A freedom of information request has revealed that a number of women in the UK are having their virginity "repaired" on the National Health Service (NHS). Between 2007 and 2017, at least 109 women had the elective surgery, the Metro reports.
Hymens are thin layers of skin that partially cover the vaginal opening, which often tear during intercourse, tampon insertion, riding a horse, or even vigorous exercise. Hymenoplasty operations involve repairing the hymen by creating scar tissue that will tear the next time a woman has sex.
The procedure takes around half an hour, and can be performed under local or general anesthetic. The freedom of information request has revealed that the NHS has spent at least £35,000 ($47,500) providing the service, the Times reports.
The cost of the service has led to many people and prominent outrage specialists complaining about the service being offered on the NHS.
Before we get our moral outrage hats on (we're looking at you, Daily Mail commenters), let's look at the facts.
First off, let's get it out of the way: The majority of these women were not Muslim by religion.
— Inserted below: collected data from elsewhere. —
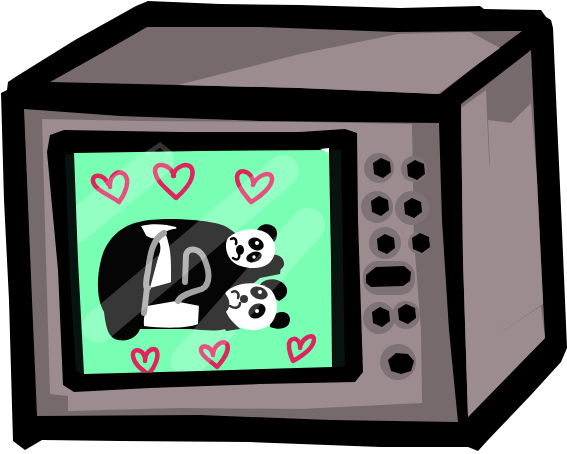
<!DOCTYPE html>
<html lang="en">
<head>
<meta charset="utf-8">
<title>Pandas in a microwave</title>
<style>
:root {
  --ink: #000;
  --paper: #fff;
  --body: #9c8c90;
  --shade: #776a6d;
  --halo: #7f7276;
  --screen: #78ffb4;
  --heart: #e0245e;
  --fur: #050505;
  --line: #a3a3a3;
}
html, body { margin: 0; background: var(--paper); overflow: hidden; }
svg { display: block; width: 567px; height: 454px; }
.ink { fill: var(--ink); }
.body { fill: var(--body); }
.shade { fill: var(--shade); }
.halo { fill: var(--halo); }
.fur { fill: var(--fur); }
.white { fill: var(--paper); }
.heart { fill: none; stroke: var(--heart); stroke-width: 4.5; stroke-linecap: round; stroke-linejoin: round; }
.limb { fill: none; stroke: var(--line); stroke-width: 6; stroke-linecap: round; stroke-linejoin: round; }
.mouth { fill: none; stroke: var(--ink); stroke-width: 2.5; stroke-linecap: round; }
.glare { fill: none; stroke: var(--paper); stroke-linecap: round; stroke-opacity: .2; }
</style>
</head>
<body>
<svg viewBox="0 0 567 454" role="img" aria-label="Drawing of a microwave with two hugging pandas and pink hearts behind the door">
  <defs>
    <clipPath id="window"><path d="M74 153L200 151L329 150L331 260L332 367L200 371L84 374L78 260Z"/></clipPath>
    <path id="button" d="M-9 -5L-1 -10L8 -6L9 4L1 10L-8 6Z"/>
  </defs>

  <g id="case">
    <path class="ink" d="M148 1L220 4L300 5L400 8L480 6L484 9L541 10L546 17L551 20L553 28L557 120L562 230L567 348L561 362L530 396L488 440L478 451L468 447L380 447L250 442L120 441L42 440L25 450L13 441L9 300L4 200L1 93L7 90L8 82L17 76L75 40L136 6Z"/>
    <g id="top">
      <path class="shade" d="M50 82L100 54L147 27L260 27L396 32L522 31L478 64L440 94L300 88L180 85Z"/>
      <path class="body" d="M398 34L300 54L178 85L300 88L438 94L478 64L500 48L470 32Z"/>
    </g>
    <g id="front">
      <path class="shade" d="M24 109L120 116L260 121L439 123L442 220L449 330L458 422L330 420L200 415L37 416L32 300Z"/>
      <path class="body" d="M42 119L140 121L300 122L412 124L414 240L421 330L422 403L300 409L180 408L68 411L68 396L50 394L46 260Z"/>
    </g>
    <g id="side">
      <path class="shade" d="M461 104L495 78L531 50L537 180L545 338L506 378L468 417L463 260Z"/>
      <path class="body" d="M461 108L486 90L489 160L500 240L503 331L541 306L545 338L506 378L468 417L463 260Z"/>
      <path class="body" d="M488 120L511 123L531 103L537 180L543 304L503 331L493 240Z"/>
    </g>
  </g>

  <g id="door">
    <path class="ink" d="M50 135L64 130L180 132L300 132L345 129L357 133L358 220L363 372L355 382L260 384L150 388L74 392L63 385L58 270L47 152Z"/>
    <path d="M65 155L74 153L84 374L76 371L70 280Z" fill="#07130e"/>
    <path d="M331 150L341 150L345 366L333 368Z" fill="#07130e"/>
    <g clip-path="url(#window)">
      <rect x="65" y="140" width="280" height="245" fill="#78ffb4"/>

      <g id="hearts" class="heart">
        <path d="M108 184C104 174 92 173 93 181C94 190 110 195 119 202C125 194 131 180 124 174C117 169 109 177 110 187"/>
        <path d="M174 176C171 164 155 161 155 171C156 182 168 190 176 198C184 191 195 179 192 169C189 161 175 166 173 176"/>
        <path d="M253 182C252 171 238 167 237 177C237 186 245 195 251 202C260 197 273 186 272 178C271 170 257 175 253 185"/>
        <path d="M145 358C143 349 132 347 133 356C134 364 141 369 148 374C155 368 160 355 156 350C151 347 145 353 145 361"/>
        <path d="M213 354C210 345 200 344 201 351C203 358 211 361 217 367C224 359 231 348 226 343C221 340 213 347 213 355"/>
        <path d="M300 346C299 336 288 337 289 346C289 352 291 356 293 361C302 356 314 348 314 339C313 332 301 339 300 348"/>
      </g>

      <g id="pandas">
        <path class="fur" d="M139 222C158 217 195 219 215 223C226 225 236 232 240 239L247 262L281 266L280 274L260 278L244 291L232 326C222 333 205 330 190 329L140 329C137 337 129 342 118 340C108 338 106 328 104 312C97 300 96 280 101 260C106 240 120 226 139 222Z"/>
        <path class="white" d="M141 226C152 223 166 224 176 227L180 242C177 250 175 270 174 301L186 298L199 304L198 324C186 329 160 328 144 326C143 310 147 300 147 288C149 268 157 245 147 237Z"/>
        <path class="fur" d="M165 232C176 226 209 225 222 236C230 244 230 270 228 288C227 301 216 309 200 306L174 301C167 280 176 260 165 232Z"/>
        <path class="fur" d="M137 232L151 238C160 238 163 246 158 258L150 288L172 282L176 301L147 306L142 326L128 326L120 260Z"/>
        <path class="limb" d="M164 233C153 239 150 253 148 271C145 285 146 290 148 288M147 288L144 313"/>
        <path class="limb" d="M185 282L186 255C188 247 198 248 203 256C210 270 211 284 202 289C194 292 182 294 178 301"/>

        <g id="upper-panda">
          <path class="fur" d="M257 231C259 223 271 222 276 229C278 234 277 239 274 242ZM268 256C278 252 285 258 284 265C281 273 270 272 264 267Z"/>
          <path class="white" d="M228 238C238 229 258 226 268 234C278 243 277 257 268 264C258 271 240 268 233 262C226 256 224 244 228 238Z"/>
          <ellipse class="fur" cx="256" cy="244" rx="8" ry="6" transform="rotate(25 256 244)"/>
          <ellipse class="fur" cx="254" cy="257" rx="8" ry="5" transform="rotate(-20 254 257)"/>
          <circle class="white" cx="257" cy="243" r="2"/>
          <circle class="white" cx="254" cy="257" r="1.7"/>
          <ellipse class="fur" cx="240" cy="250" rx="4" ry="5"/>
          <path class="mouth" d="M231 239C235 237 237 240 236 244M233 258C237 261 240 259 239 254"/>
        </g>
        <g id="lower-panda">
          <path class="fur" d="M258 288C261 279 275 276 283 283C290 289 288 297 279 301ZM270 318C279 309 289 311 290 319C290 328 281 331 270 327Z"/>
          <path class="white" d="M226 292C236 282 258 280 270 289C280 299 279 318 268 326C258 333 240 331 231 321C224 312 222 301 226 292Z"/>
          <ellipse class="fur" cx="259" cy="293" rx="9" ry="6" transform="rotate(20 259 293)"/>
          <ellipse class="fur" cx="257" cy="311" rx="9" ry="7" transform="rotate(-30 257 311)"/>
          <circle class="white" cx="260" cy="292" r="2"/>
          <circle class="white" cx="257" cy="311" r="2"/>
          <ellipse class="fur" cx="244" cy="299" rx="4" ry="4"/>
          <path class="mouth" d="M232 292C236 290 240 293 238 298M230 306C235 309 240 308 240 303"/>
          <path class="fur" d="M221 290C230 296 232 306 226 312C229 319 235 324 240 329L226 331L215 310Z"/>
        </g>
      </g>

      <g id="glare" class="glare">
        <path d="M74 228L158 160" stroke-width="32"/>
        <path d="M98 327L283 171" stroke-width="32"/>
        <path d="M188 361L308 225" stroke-width="34"/>
      </g>
    </g>
    <path class="glare" d="M148 153L160 145L170 153" stroke-width="5"/>
    <path class="white" d="M320 149L329 148L329 153Z"/>
  </g>

  <g id="controls">
    <g class="halo">
      <circle cx="379" cy="168" r="15"/>
      <circle cx="414" cy="169" r="13"/>
      <circle cx="377" cy="207" r="16"/>
      <circle cx="412" cy="208" r="17"/>
      <circle cx="385" cy="243" r="16"/>
      <circle cx="419" cy="243" r="11"/>
      <rect x="363" y="261" width="52" height="34" rx="15"/>
      <circle cx="379" cy="318" r="16"/>
      <circle cx="406" cy="315" r="14"/>
      <circle cx="398" cy="362" r="18"/>
    </g>
    <g class="ink">
      <use href="#button" x="382" y="168"/>
      <use href="#button" x="416" y="170"/>
      <use href="#button" x="380" y="206"/>
      <use href="#button" x="413" y="208"/>
      <use href="#button" x="386" y="244"/>
      <use href="#button" x="421" y="243"/>
      <path d="M366 275L376 267L404 266L411 272L410 281L403 286L371 287L366 283Z"/>
      <use href="#button" x="381" y="317"/>
      <use href="#button" x="407" y="314"/>
      <path d="M388 360L396 353L408 354L414 361L411 371L401 374L391 371Z"/>
    </g>
  </g>
</svg>
</body>
</html>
Most were not religious at all, or had a Christian background. So leave this racist nonsense at the door.
Some of the hospitals kept records of the religion of their patients. Fifteen of these women classed themselves as Christian, 23 had no religion, and two were Muslim.
It's also not a case of women wanting to be "pure" for their husbands.
Hospitals were also able to provide relationship status for 59 of the women. Forty-eight were single, six were married or in a civil partnership, two were divorced, and three did not want to say. Therefore, over 80 percent of the women were single, suggesting they weren't getting the surgery in order to please a specific partner.
These aren't the only terrible assumptions flying around online, with many women having the surgery being called "sluts" by angry men with cartoon profile pictures and 23 followers.
So why do women get the surgery, and why is it offered on the NHS?
Some women are offered the surgery as part of the psychological healing process after being raped or sexually abused, Dr Natalia Novikova told Health24. Under the health authority rules in the UK, women can have the surgery on the NHS for psychological or physical concerns.
"A lot of people have a bad experience for their first time" Harley Street relationship counselor Louise Van der Velde told the Metro. "Maybe because people have been let down by that and it doesn’t end up being what they want, they want to do it again."
This would not be the first option considered by doctors, either. A spokesperson for the Royal College of Obstetricians and Gynaecologists told the Daily Mail that medical professionals should first seek to reassure women about variations in female genitalia and explore the reasons behind the request before suggesting surgery as an option.